TRY IT -> Scan the entries below and report only how many lines contain "bevel".

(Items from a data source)
= = =

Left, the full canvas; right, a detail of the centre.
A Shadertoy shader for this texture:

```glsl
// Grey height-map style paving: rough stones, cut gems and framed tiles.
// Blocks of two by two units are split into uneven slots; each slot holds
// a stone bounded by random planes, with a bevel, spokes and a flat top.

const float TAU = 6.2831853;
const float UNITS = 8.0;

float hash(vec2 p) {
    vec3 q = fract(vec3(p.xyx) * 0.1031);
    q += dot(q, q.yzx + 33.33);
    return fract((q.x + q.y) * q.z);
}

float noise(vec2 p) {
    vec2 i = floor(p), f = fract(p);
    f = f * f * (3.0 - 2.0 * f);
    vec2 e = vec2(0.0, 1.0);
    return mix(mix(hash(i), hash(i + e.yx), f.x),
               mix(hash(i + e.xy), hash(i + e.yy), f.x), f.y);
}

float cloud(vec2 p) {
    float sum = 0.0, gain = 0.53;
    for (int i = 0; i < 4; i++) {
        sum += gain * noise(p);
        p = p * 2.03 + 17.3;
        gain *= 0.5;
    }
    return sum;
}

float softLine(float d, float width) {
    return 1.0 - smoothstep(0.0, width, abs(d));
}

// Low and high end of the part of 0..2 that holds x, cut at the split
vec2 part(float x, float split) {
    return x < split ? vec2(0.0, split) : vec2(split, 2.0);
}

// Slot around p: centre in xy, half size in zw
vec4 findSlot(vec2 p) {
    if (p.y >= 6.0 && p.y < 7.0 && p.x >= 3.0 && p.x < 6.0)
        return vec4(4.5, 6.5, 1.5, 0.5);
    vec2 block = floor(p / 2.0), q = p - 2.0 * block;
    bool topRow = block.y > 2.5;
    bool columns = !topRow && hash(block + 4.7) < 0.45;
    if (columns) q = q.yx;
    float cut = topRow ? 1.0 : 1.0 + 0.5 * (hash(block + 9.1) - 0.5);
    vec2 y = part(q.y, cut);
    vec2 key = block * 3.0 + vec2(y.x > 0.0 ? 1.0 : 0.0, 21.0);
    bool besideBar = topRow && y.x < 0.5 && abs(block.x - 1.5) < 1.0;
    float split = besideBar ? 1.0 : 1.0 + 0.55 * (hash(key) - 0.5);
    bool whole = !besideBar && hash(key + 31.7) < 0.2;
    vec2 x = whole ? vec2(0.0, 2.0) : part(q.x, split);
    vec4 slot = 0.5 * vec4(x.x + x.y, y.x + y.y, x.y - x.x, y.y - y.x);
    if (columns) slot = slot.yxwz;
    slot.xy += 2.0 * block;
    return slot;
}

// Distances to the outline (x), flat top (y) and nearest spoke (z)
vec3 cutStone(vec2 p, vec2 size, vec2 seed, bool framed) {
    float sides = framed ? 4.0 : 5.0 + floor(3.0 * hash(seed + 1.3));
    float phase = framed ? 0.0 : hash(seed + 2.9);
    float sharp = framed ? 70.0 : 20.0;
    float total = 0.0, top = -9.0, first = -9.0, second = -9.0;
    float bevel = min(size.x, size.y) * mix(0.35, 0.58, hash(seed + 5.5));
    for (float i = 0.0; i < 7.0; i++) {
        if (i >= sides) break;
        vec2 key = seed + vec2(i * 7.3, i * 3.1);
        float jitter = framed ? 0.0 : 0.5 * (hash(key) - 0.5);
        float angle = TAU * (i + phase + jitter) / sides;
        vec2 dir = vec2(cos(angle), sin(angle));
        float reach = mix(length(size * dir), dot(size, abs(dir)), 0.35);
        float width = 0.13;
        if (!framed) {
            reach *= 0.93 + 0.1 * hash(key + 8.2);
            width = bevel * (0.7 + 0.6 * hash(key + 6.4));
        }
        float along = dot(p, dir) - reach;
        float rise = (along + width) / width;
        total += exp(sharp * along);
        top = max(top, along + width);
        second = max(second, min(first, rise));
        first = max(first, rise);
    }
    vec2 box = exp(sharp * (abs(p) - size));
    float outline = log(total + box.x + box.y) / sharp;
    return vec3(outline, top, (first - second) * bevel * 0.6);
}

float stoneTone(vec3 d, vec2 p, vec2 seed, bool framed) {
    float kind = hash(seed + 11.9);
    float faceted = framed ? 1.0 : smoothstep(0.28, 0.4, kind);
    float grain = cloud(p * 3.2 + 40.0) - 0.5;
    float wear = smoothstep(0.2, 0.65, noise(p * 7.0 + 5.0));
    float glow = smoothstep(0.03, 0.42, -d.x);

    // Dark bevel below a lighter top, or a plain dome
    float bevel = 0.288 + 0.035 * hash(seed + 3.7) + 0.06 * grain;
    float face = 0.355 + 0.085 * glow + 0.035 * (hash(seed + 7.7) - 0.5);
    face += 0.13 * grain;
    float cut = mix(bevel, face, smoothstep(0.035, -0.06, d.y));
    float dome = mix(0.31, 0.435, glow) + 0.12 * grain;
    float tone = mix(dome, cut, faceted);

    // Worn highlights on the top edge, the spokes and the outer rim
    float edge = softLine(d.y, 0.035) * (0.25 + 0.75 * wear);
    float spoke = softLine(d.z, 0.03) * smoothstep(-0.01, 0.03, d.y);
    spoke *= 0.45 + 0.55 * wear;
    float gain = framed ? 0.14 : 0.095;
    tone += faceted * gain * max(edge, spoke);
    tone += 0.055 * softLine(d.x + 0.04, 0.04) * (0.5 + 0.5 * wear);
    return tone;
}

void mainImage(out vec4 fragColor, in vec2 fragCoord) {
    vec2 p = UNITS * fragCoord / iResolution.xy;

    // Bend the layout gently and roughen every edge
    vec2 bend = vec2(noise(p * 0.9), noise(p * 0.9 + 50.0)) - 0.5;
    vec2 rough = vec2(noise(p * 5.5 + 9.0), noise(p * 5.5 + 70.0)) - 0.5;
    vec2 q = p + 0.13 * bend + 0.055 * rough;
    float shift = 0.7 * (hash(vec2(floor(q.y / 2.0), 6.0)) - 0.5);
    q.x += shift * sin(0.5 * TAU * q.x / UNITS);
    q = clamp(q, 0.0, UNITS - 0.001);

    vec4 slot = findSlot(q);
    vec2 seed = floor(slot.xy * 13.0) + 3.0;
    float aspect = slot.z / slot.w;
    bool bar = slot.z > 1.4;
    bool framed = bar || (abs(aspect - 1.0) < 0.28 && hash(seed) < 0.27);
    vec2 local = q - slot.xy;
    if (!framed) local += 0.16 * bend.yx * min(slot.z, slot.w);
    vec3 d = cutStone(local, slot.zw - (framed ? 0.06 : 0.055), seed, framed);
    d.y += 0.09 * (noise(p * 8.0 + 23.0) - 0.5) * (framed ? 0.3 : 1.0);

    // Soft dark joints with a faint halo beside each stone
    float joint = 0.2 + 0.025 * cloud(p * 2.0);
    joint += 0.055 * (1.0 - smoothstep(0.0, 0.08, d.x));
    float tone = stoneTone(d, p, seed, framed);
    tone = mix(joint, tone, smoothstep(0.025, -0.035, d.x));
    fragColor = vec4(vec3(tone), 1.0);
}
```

= = =

OUTPUT OF THE TASK -> 7